* [Dataset records]:
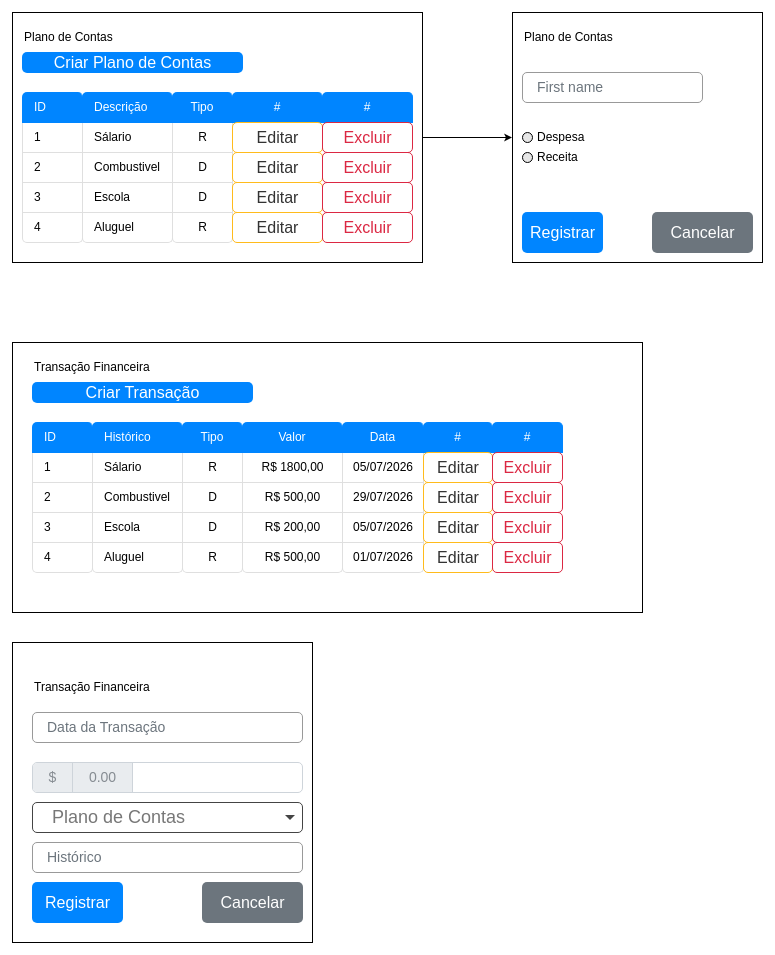
<!DOCTYPE html>
<html lang="pt-BR">
<head>
<meta charset="utf-8">
<title>Plano de Contas e Transação Financeira</title>
<style>
:root {
  --primary: #0085ff;
  --secondary: #6c757d;
  --warning: #ffbb1c;
  --danger: #db2843;
  --ink: #000;
  --action-ink: #333;
  --placeholder: #6c757d;
  --grid: #dfdfdf;
  --field: #999;
  --addon: #e9ecef;
  --addon-line: #ced4da;
  --radius: 5px;
}
* { box-sizing: border-box; margin: 0; padding: 0; }
body {
  position: relative; width: 775px; height: 955px; overflow: hidden;
  background: #fff; color: var(--ink);
  font: 12px/30px "Liberation Sans", Arial, sans-serif;
}
a { color: inherit; text-decoration: none; }

.screen { position: absolute; border: 1px solid var(--ink); padding: 9px; }
.accounts { left: 12px; top: 12px; width: 411px; height: 251px; }
.account-form { left: 512px; top: 12px; width: 251px; height: 251px; }
.transactions { left: 12px; top: 342px; width: 631px; height: 271px; padding-left: 19px; }
.transaction-form { left: 12px; top: 642px; width: 301px; height: 301px; padding: 29px 9px 9px 19px; }
.flow { position: absolute; left: 0; top: 0; pointer-events: none; }

h2 { height: 30px; padding-left: 2px; font-size: 12px; font-weight: 400; }

.button {
  display: block; height: 41px; border-radius: var(--radius);
  color: #fff; font-size: 16px; line-height: 41px; text-align: center;
}
.primary { background: var(--primary); }
.secondary { background: var(--secondary); width: 101px; }
.create { width: 221px; height: 21px; line-height: 21px; margin-bottom: 19px; }
.button-row { display: flex; justify-content: space-between; }

table, thead, tbody { display: block; }
tr { display: flex; }
th, td {
  display: block; flex: none; height: 30px; margin-right: -1px;
  line-height: 29px; font-weight: 400; text-align: center; white-space: nowrap;
}
th {
  height: 31px; background: var(--primary); color: #fff; line-height: 30px;
  border-right: 1px solid #5db1ff; border-radius: var(--radius) var(--radius) 0 0;
}
th:last-child { border-right-color: var(--primary); }
td { border: 1px solid var(--grid); border-top: 0; }
tr:last-child td { border-radius: 0 0 var(--radius) var(--radius); }
.id, .text { text-align: left; padding-left: 12px; }
td.id, td.text { padding-left: 11px; }
.id, .type { width: 61px; }
.text { width: 91px; }
.value { width: 101px; }
.date { width: 82px; }
.action { width: 91px; }
.transactions .action { width: 71px; }
.transactions .action:nth-child(6) { width: 70px; }
td.action { border: 0; }
.action a {
  display: block; height: 31px; margin-top: -1px; border: 1px solid;
  border-radius: var(--radius); font-size: 16px; line-height: 29px;
}
.edit { border-color: var(--warning) !important; color: var(--action-ink); }
.delete { border-color: var(--danger) !important; color: var(--danger); }

.field {
  height: 31px; padding-left: 14px; border: 1px solid var(--field);
  border-radius: var(--radius); color: var(--placeholder);
  font-size: 14px; line-height: 29px;
}
.account-form .field { width: 181px; margin: 20px 0 24px; }
.option { display: flex; align-items: center; gap: 4px; height: 20px; line-height: 20px; }
.option i { width: 11px; height: 11px; border: 1px solid var(--ink); border-radius: 50%; background: #e6e6e6; }
.account-form .button-row { margin-top: 45px; }
.account-form .primary { width: 81px; }

.transaction-form h2 { margin-bottom: 10px; }
.amount {
  display: flex; height: 31px; margin: 19px 0 9px; overflow: hidden;
  border: 1px solid var(--addon-line); border-radius: var(--radius);
  color: #868c92; font-size: 14px; line-height: 29px; text-align: center;
}
.amount span { background: var(--addon); border-right: 1px solid var(--addon-line); }
.currency { width: 40px; }
.sum { width: 60px; }
.select {
  display: flex; align-items: center; justify-content: space-between; margin-bottom: 9px;
  padding: 0 7px 0 19px; border-color: #444; font-size: 18px; color: #777;
}
.transaction-form .button-row { margin-top: 9px; }
.transaction-form .primary { width: 91px; }
</style>
</head>
<body>

<section class="screen accounts">
  <h2>Plano de Contas</h2>
  <a class="button primary create" href="#">Criar Plano de Contas</a>
  <table>
    <thead>
      <tr><th class="id">ID</th><th class="text">Descrição</th><th class="type">Tipo</th><th class="action">#</th><th class="action">#</th></tr>
    </thead>
    <tbody>
      <tr><td class="id">1</td><td class="text">Sálario</td><td class="type">R</td><td class="action"><a class="edit" href="#">Editar</a></td><td class="action"><a class="delete" href="#">Excluir</a></td></tr>
      <tr><td class="id">2</td><td class="text">Combustivel</td><td class="type">D</td><td class="action"><a class="edit" href="#">Editar</a></td><td class="action"><a class="delete" href="#">Excluir</a></td></tr>
      <tr><td class="id">3</td><td class="text">Escola</td><td class="type">D</td><td class="action"><a class="edit" href="#">Editar</a></td><td class="action"><a class="delete" href="#">Excluir</a></td></tr>
      <tr><td class="id">4</td><td class="text">Aluguel</td><td class="type">R</td><td class="action"><a class="edit" href="#">Editar</a></td><td class="action"><a class="delete" href="#">Excluir</a></td></tr>
    </tbody>
  </table>
</section>

<section class="screen account-form">
  <h2>Plano de Contas</h2>
  <div class="field">First name</div>
  <div class="option"><i></i>Despesa</div>
  <div class="option"><i></i>Receita</div>
  <div class="button-row">
    <a class="button primary" href="#">Registrar</a>
    <a class="button secondary" href="#">Cancelar</a>
  </div>
</section>

<section class="screen transactions">
  <h2>Transação Financeira</h2>
  <a class="button primary create" href="#">Criar Transação</a>
  <table>
    <thead>
      <tr><th class="id">ID</th><th class="text">Histórico</th><th class="type">Tipo</th><th class="value">Valor</th><th class="date">Data</th><th class="action">#</th><th class="action">#</th></tr>
    </thead>
    <tbody>
      <tr><td class="id">1</td><td class="text">Sálario</td><td class="type">R</td><td class="value">R$ 1800,00</td><td class="date">05/07/2026</td><td class="action"><a class="edit" href="#">Editar</a></td><td class="action"><a class="delete" href="#">Excluir</a></td></tr>
      <tr><td class="id">2</td><td class="text">Combustivel</td><td class="type">D</td><td class="value">R$ 500,00</td><td class="date">29/07/2026</td><td class="action"><a class="edit" href="#">Editar</a></td><td class="action"><a class="delete" href="#">Excluir</a></td></tr>
      <tr><td class="id">3</td><td class="text">Escola</td><td class="type">D</td><td class="value">R$ 200,00</td><td class="date">05/07/2026</td><td class="action"><a class="edit" href="#">Editar</a></td><td class="action"><a class="delete" href="#">Excluir</a></td></tr>
      <tr><td class="id">4</td><td class="text">Aluguel</td><td class="type">R</td><td class="value">R$ 500,00</td><td class="date">01/07/2026</td><td class="action"><a class="edit" href="#">Editar</a></td><td class="action"><a class="delete" href="#">Excluir</a></td></tr>
    </tbody>
  </table>
</section>

<section class="screen transaction-form">
  <h2>Transação Financeira</h2>
  <div class="field">Data da Transação</div>
  <div class="amount"><span class="currency">$</span><span class="sum">0.00</span></div>
  <div class="field select">Plano de Contas
    <svg width="10" height="5" aria-hidden="true"><polygon points="0,0 10,0 5,5" fill="#444"/></svg>
  </div>
  <div class="field">Histórico</div>
  <div class="button-row">
    <a class="button primary" href="#">Registrar</a>
    <a class="button secondary" href="#">Cancelar</a>
  </div>
</section>

<svg class="flow" width="775" height="955" aria-hidden="true">
  <line x1="423" y1="137.5" x2="507" y2="137.5" stroke="#000"/>
  <polygon points="512,137.5 504,141.5 506,137.5 504,133.5"/>
</svg>

</body>
</html>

* [Exercise directions]:
In the records, find every line that has the string "solid" and copy it.

* [Problem solution]:
.screen { position: absolute; border: 1px solid var(--ink); padding: 9px; }
  border-right: 1px solid #5db1ff; border-radius: var(--radius) var(--radius) 0 0;
td { border: 1px solid var(--grid); border-top: 0; }
  display: block; height: 31px; margin-top: -1px; border: 1px solid;
  height: 31px; padding-left: 14px; border: 1px solid var(--field);
.option i { width: 11px; height: 11px; border: 1px solid var(--ink); border-radius: 50%; background: #e6e6e6; }
  border: 1px solid var(--addon-line); border-radius: var(--radius);
.amount span { background: var(--addon); border-right: 1px solid var(--addon-line); }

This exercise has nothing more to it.